▶ _What you will do_
Copy out the entries below exactly as they stand, but only from the line containing "width: 466px;" through the line containing "295px; height: 27px;".

== Segment start ==

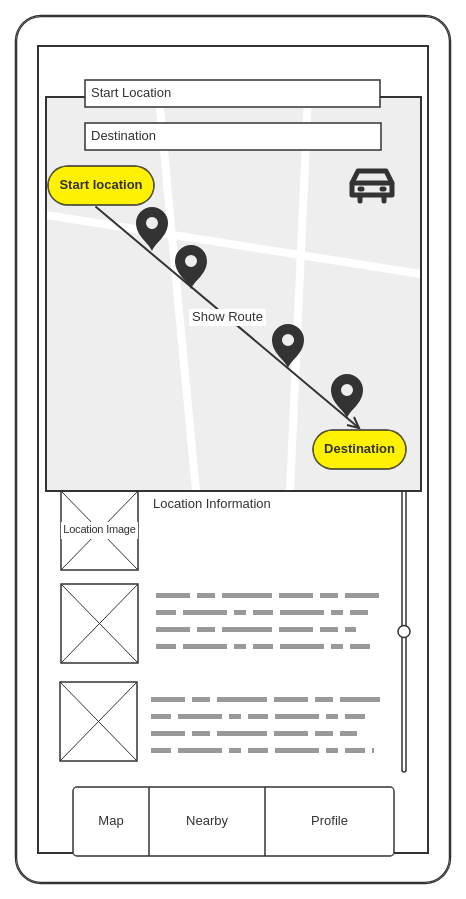
<!DOCTYPE html>
<html lang="en">
<head>
<meta charset="utf-8">
<title>Route planner wireframe</title>
<style>
:root {
  --ink: #333;
  --paper: #fff;
  --map: #eee;
  --accent: #fff200;
  /* outlines centred on the box edge */
  --outline: 0 0 0 0.75px var(--ink), inset 0 0 0 0.75px var(--ink);
  --outline-bold: 0 0 0 1.25px var(--ink), inset 0 0 0 1.25px var(--ink);
}
* { box-sizing: border-box; }
html, body { margin: 0; }
body {
  position: relative;
  width: 466px;
  height: 899px;
  overflow: hidden;
  background: var(--paper);
  color: var(--ink);
  font: 13px/15px "Liberation Sans", Arial, sans-serif;
}
svg { display: block; }
.device, .screen, .map, .fields, .stop, .route-label, .places, .info-title, .slider, .tabs { position: absolute; }
.device { left: 16px; top: 16px; width: 434px; height: 867px; border-radius: 25px; box-shadow: var(--outline-bold); }
.screen { left: 37px; top: 45px; width: 392px; height: 809px; border: 2px solid var(--ink); }

.places { left: 61px; top: 491px; width: 325px; }
.place { display: flex; height: 79px; }
.place + .place { margin-top: 14px; }
.place:last-child { margin: 19px 0 0 -1px; }
.thumb { position: relative; display: flex; align-items: center; flex: none; width: 77px; height: 79px; box-shadow: var(--outline); }
.thumb svg { position: absolute; left: 0; top: 0; }
.thumb span { position: relative; width: 77px; height: 17px; background: var(--paper); font-size: 11px; letter-spacing: -0.2px; text-align: center; white-space: nowrap; }
.summary { margin: 8px 0 0 18px; }
.place:last-child .summary { margin: 14px 0 0 14px; }
.info-title { left: 153px; top: 496px; margin: 0; font: inherit; }
.slider { left: 396px; top: 480px; }

.map { left: 45px; top: 96px; width: 377px; height: 396px; background: var(--map); }
.fields { left: 85px; top: 80px; display: flex; flex-direction: column; gap: 16px; }
.field { width: 295px; height: 27px; padding: 5px 6px; background: var(--paper); box-shadow: var(--outline); }
.field:last-child { width: 296px; }
.stop { display: flex; align-items: center; justify-content: center; height: 39px; padding-bottom: 2px; border-radius: 20px; background: var(--accent); box-shadow: var(--outline); font-weight: bold; white-space: nowrap; }
.stop-start { left: 48px; top: 166px; width: 106px; }
.stop-end { left: 313px; top: 430px; width: 93px; }
.route-label { left: 189px; top: 309px; width: 77px; height: 17px; background: var(--paper); text-align: center; white-space: nowrap; }

.tabs { left: 73px; top: 787px; width: 321px; height: 69px; display: grid; grid-template-columns: 76px 116px 1fr; border-radius: 4px; background: var(--paper); box-shadow: var(--outline); }
.tabs a { display: flex; align-items: center; justify-content: center; padding-bottom: 2px; color: inherit; text-decoration: none; }
.tabs a + a { box-shadow: -0.75px 0 var(--ink), inset 0.75px 0 var(--ink); }
</style>
</head>
<body>
<svg width="0" height="0" style="position:absolute" aria-hidden="true">
  <defs>
    <g id="cross" stroke="#333" stroke-width="1">
      <line x2="77" y2="79"/>
      <line x1="77" x2="0" y2="79"/>
    </g>
    <path id="pin" fill="#333" fill-rule="evenodd" d="M0 0C-3-8-16-15-16-28A16 16 0 0 1 16-28C16-15 3-8 0 0ZM-6-28A6 6 0 1 0 6-28A6 6 0 1 0-6-28Z"/>
  </defs>
</svg>

<div class="device"></div>
<main class="screen"></main>

<section class="places">
  <article class="place">
    <div class="thumb">
      <svg width="77" height="79"><use href="#cross"/></svg>
      <span>Location Image</span>
    </div>
  </article>
  <article class="place">
    <div class="thumb"><svg width="77" height="79"><use href="#cross"/></svg></div>
    <svg class="summary" width="230" height="60" stroke="#999" stroke-width="5">
      <g stroke-dasharray="34 7 18 7 50 7">
        <line y1="3.5" x2="223" y2="3.5"/>
        <line y1="37.5" x2="200" y2="37.5"/>
      </g>
      <g stroke-dasharray="20 7 44 7 12 7">
        <line y1="20.5" x2="212" y2="20.5"/>
        <line y1="54.5" x2="214" y2="54.5"/>
      </g>
    </svg>
  </article>
  <article class="place">
    <div class="thumb"><svg width="77" height="79"><use href="#cross"/></svg></div>
    <svg class="summary" width="230" height="60" stroke="#999" stroke-width="5">
      <g stroke-dasharray="34 7 18 7 50 7">
        <line y1="3.5" x2="229" y2="3.5"/>
        <line y1="37.5" x2="206" y2="37.5"/>
      </g>
      <g stroke-dasharray="20 7 44 7 12 7">
        <line y1="20.5" x2="214" y2="20.5"/>
        <line y1="54.5" x2="223" y2="54.5"/>
      </g>
    </svg>
  </article>
</section>
<h2 class="info-title">Location Information</h2>

<svg class="slider" width="16" height="296" fill="#fff" stroke="#333" stroke-width="1.5" aria-hidden="true">
  <rect x="6" y="1" width="4" height="291" rx="2"/>
  <circle cx="8" cy="151.5" r="6"/>
</svg>

<section class="map">
  <svg width="377" height="396" viewBox="45 96 377 396" role="img" aria-label="Map with a route from start location to destination">
    <g class="roads" stroke="#fff" stroke-width="8">
      <line x1="159" y1="98" x2="196" y2="491"/>
      <line x1="308" y1="98" x2="290" y2="491"/>
      <line x1="46" y1="215" x2="421" y2="274"/>
    </g>
    <rect x="46" y="97" width="375" height="394" fill="none" stroke="#333" stroke-width="2"/>
    <g class="route" fill="none" stroke="#333" stroke-width="2">
      <line x1="95.5" y1="206.5" x2="359" y2="428"/>
      <path d="M347 425L359 428L354 417"/>
    </g>
    <use href="#pin" x="152" y="251"/>
    <use href="#pin" x="191" y="289"/>
    <use href="#pin" x="288" y="368"/>
    <use href="#pin" x="347" y="418"/>
    <g class="car" fill="none" stroke="#333" stroke-width="5">
      <path d="M352 183L358 171H386L392 183" stroke-linejoin="round"/>
      <rect x="352" y="183" width="40" height="12" stroke-linejoin="round"/>
      <g stroke-linecap="round">
        <line x1="360" y1="197" x2="360" y2="201"/>
        <line x1="384" y1="197" x2="384" y2="201"/>
        <line x1="360" y1="189" x2="362" y2="189"/>
        <line x1="382" y1="189" x2="384" y2="189"/>
      </g>
    </g>
  </svg>
</section>

<div class="fields">
  <div class="field">Start Location</div>
  <div class="field">Destination</div>
</div>
<div class="stop stop-start">Start location</div>
<div class="stop stop-end">Destination</div>
<div class="route-label">Show Route</div>

<nav class="tabs">
  <a href="#">Map</a>
  <a href="#">Nearby</a>
  <a href="#">Profile</a>
</nav>
</body>
</html>
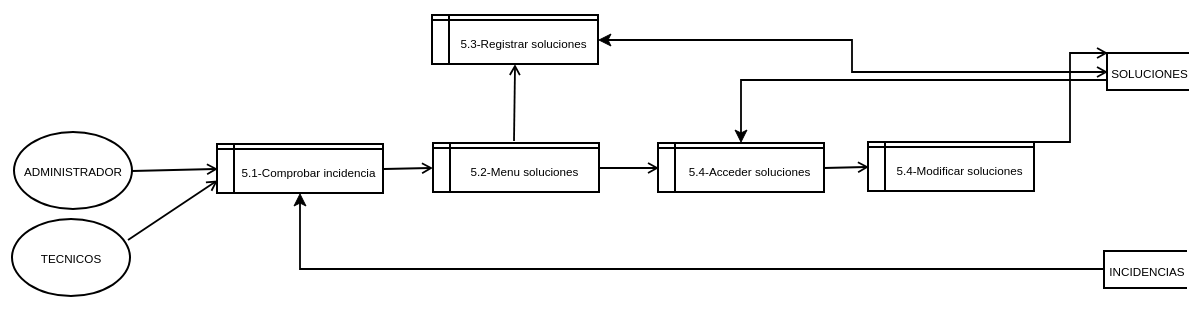
<!DOCTYPE html>
<html lang="es">
<head>
<meta charset="utf-8">
<title>Diagrama de flujo de datos: soluciones</title>
<style>
:root { --ink: #000; --paper: #fff; --stroke: 2px; }
* { box-sizing: border-box; }
html, body { margin: 0; background: var(--paper); }
.diagram {
  position: relative; width: 1200px; height: 312px; overflow: hidden;
  background: var(--paper); color: var(--ink);
  font: 11.7px/14px "Liberation Sans", Arial, sans-serif; white-space: nowrap;
}
.connectors { position: absolute; left: 0; top: 0; fill: none; stroke: var(--ink); stroke-width: 1.8; }
.connectors .solid { fill: var(--ink); stroke-width: 1; }
.node {
  position: absolute; display: flex; align-items: center; justify-content: center;
  border: var(--stroke) solid var(--ink);
}
.entity { width: 120px; height: 79px; border-radius: 50%; padding-top: 2px; }
.process { width: 168px; height: 51px; padding: 9px 0 0 17px; background: var(--paper); }
.process::before, .process::after { content: ""; position: absolute; background: var(--ink); }
.process::before { left: 0; right: 0; top: 3px; height: var(--stroke); }
.process::after { top: 0; bottom: 0; left: 15px; width: var(--stroke); }
.store { width: 83px; height: 39px; border-right: 0; padding: 4px 0 0 2px; }
.administrador { left: 13px; top: 131px; }
.tecnicos { left: 11px; top: 218px; }
.comprobar { left: 216px; top: 143px; }
.menu { left: 432px; top: 142px; }
.registrar { left: 431px; top: 14px; }
.acceder { left: 657px; top: 142px; }
.modificar { left: 867px; top: 141px; }
.soluciones { left: 1106px; top: 52px; }
.incidencias { left: 1103px; top: 250px; width: 84px; }
</style>
</head>
<body>
<main class="diagram">
  <div class="node entity administrador">ADMINISTRADOR</div>
  <div class="node entity tecnicos">TECNICOS</div>

  <div class="node process comprobar">5.1-Comprobar incidencia</div>
  <div class="node process menu">5.2-Menu soluciones</div>
  <div class="node process registrar">5.3-Registrar soluciones</div>
  <div class="node process acceder">5.4-Acceder soluciones</div>
  <div class="node process modificar">5.4-Modificar soluciones</div>

  <div class="node store soluciones">SOLUCIONES</div>
  <div class="node store incidencias">INCIDENCIAS</div>

  <svg class="connectors" width="1200" height="312" viewBox="0 0 1200 312" aria-hidden="true">
    <defs>
      <path id="open-head" d="M-10 -5L-1 0L-10 5"/>
      <path id="solid-head" class="solid" d="M-1 0L-13 6L-10 0L-13 -6Z"/>
    </defs>
    <g class="flow-lines">
      <path d="M132 171L215 169"/>
      <path d="M128 240L215 182"/>
      <path d="M384 169L430 168"/>
      <path d="M514 141L515 67"/>
      <path d="M599 168H656"/>
      <path d="M824 168L866 167"/>
      <path d="M1034 142H1070V53H1104"/>
      <path d="M608 40H852V72H1104"/>
      <path d="M1107 80H741V133"/>
      <path d="M1104 269H300V203"/>
    </g>
    <g class="flow-heads">
      <use href="#open-head" transform="translate(217 169) rotate(-1.4)"/>
      <use href="#open-head" transform="translate(217 181) rotate(-34)"/>
      <use href="#open-head" transform="translate(432 168) rotate(-1.2)"/>
      <use href="#open-head" transform="translate(515 65) rotate(-89.2)"/>
      <use href="#open-head" transform="translate(658 168)"/>
      <use href="#open-head" transform="translate(868 167) rotate(-1.4)"/>
      <use href="#open-head" transform="translate(1107 53)"/>
      <use href="#open-head" transform="translate(1107 72)"/>
      <use href="#solid-head" transform="translate(598 40) rotate(180)"/>
      <use href="#solid-head" transform="translate(741 143) rotate(90)"/>
      <use href="#solid-head" transform="translate(300 193) rotate(-90)"/>
    </g>
  </svg>
</main>
</body>
</html>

== Segment end ==

▶ _Result of the task_
  width: 466px;
  height: 899px;
  overflow: hidden;
  background: var(--paper);
  color: var(--ink);
  font: 13px/15px "Liberation Sans", Arial, sans-serif;
}
svg { display: block; }
.device, .screen, .map, .fields, .stop, .route-label, .places, .info-title, .slider, .tabs { position: absolute; }
.device { left: 16px; top: 16px; width: 434px; height: 867px; border-radius: 25px; box-shadow: var(--outline-bold); }
.screen { left: 37px; top: 45px; width: 392px; height: 809px; border: 2px solid var(--ink); }

.places { left: 61px; top: 491px; width: 325px; }
.place { display: flex; height: 79px; }
.place + .place { margin-top: 14px; }
.place:last-child { margin: 19px 0 0 -1px; }
.thumb { position: relative; display: flex; align-items: center; flex: none; width: 77px; height: 79px; box-shadow: var(--outline); }
.thumb svg { position: absolute; left: 0; top: 0; }
.thumb span { position: relative; width: 77px; height: 17px; background: var(--paper); font-size: 11px; letter-spacing: -0.2px; text-align: center; white-space: nowrap; }
.summary { margin: 8px 0 0 18px; }
.place:last-child .summary { margin: 14px 0 0 14px; }
.info-title { left: 153px; top: 496px; margin: 0; font: inherit; }
.slider { left: 396px; top: 480px; }

.map { left: 45px; top: 96px; width: 377px; height: 396px; background: var(--map); }
.fields { left: 85px; top: 80px; display: flex; flex-direction: column; gap: 16px; }
.field { width: 295px; height: 27px; padding: 5px 6px; background: var(--paper); box-shadow: var(--outline); }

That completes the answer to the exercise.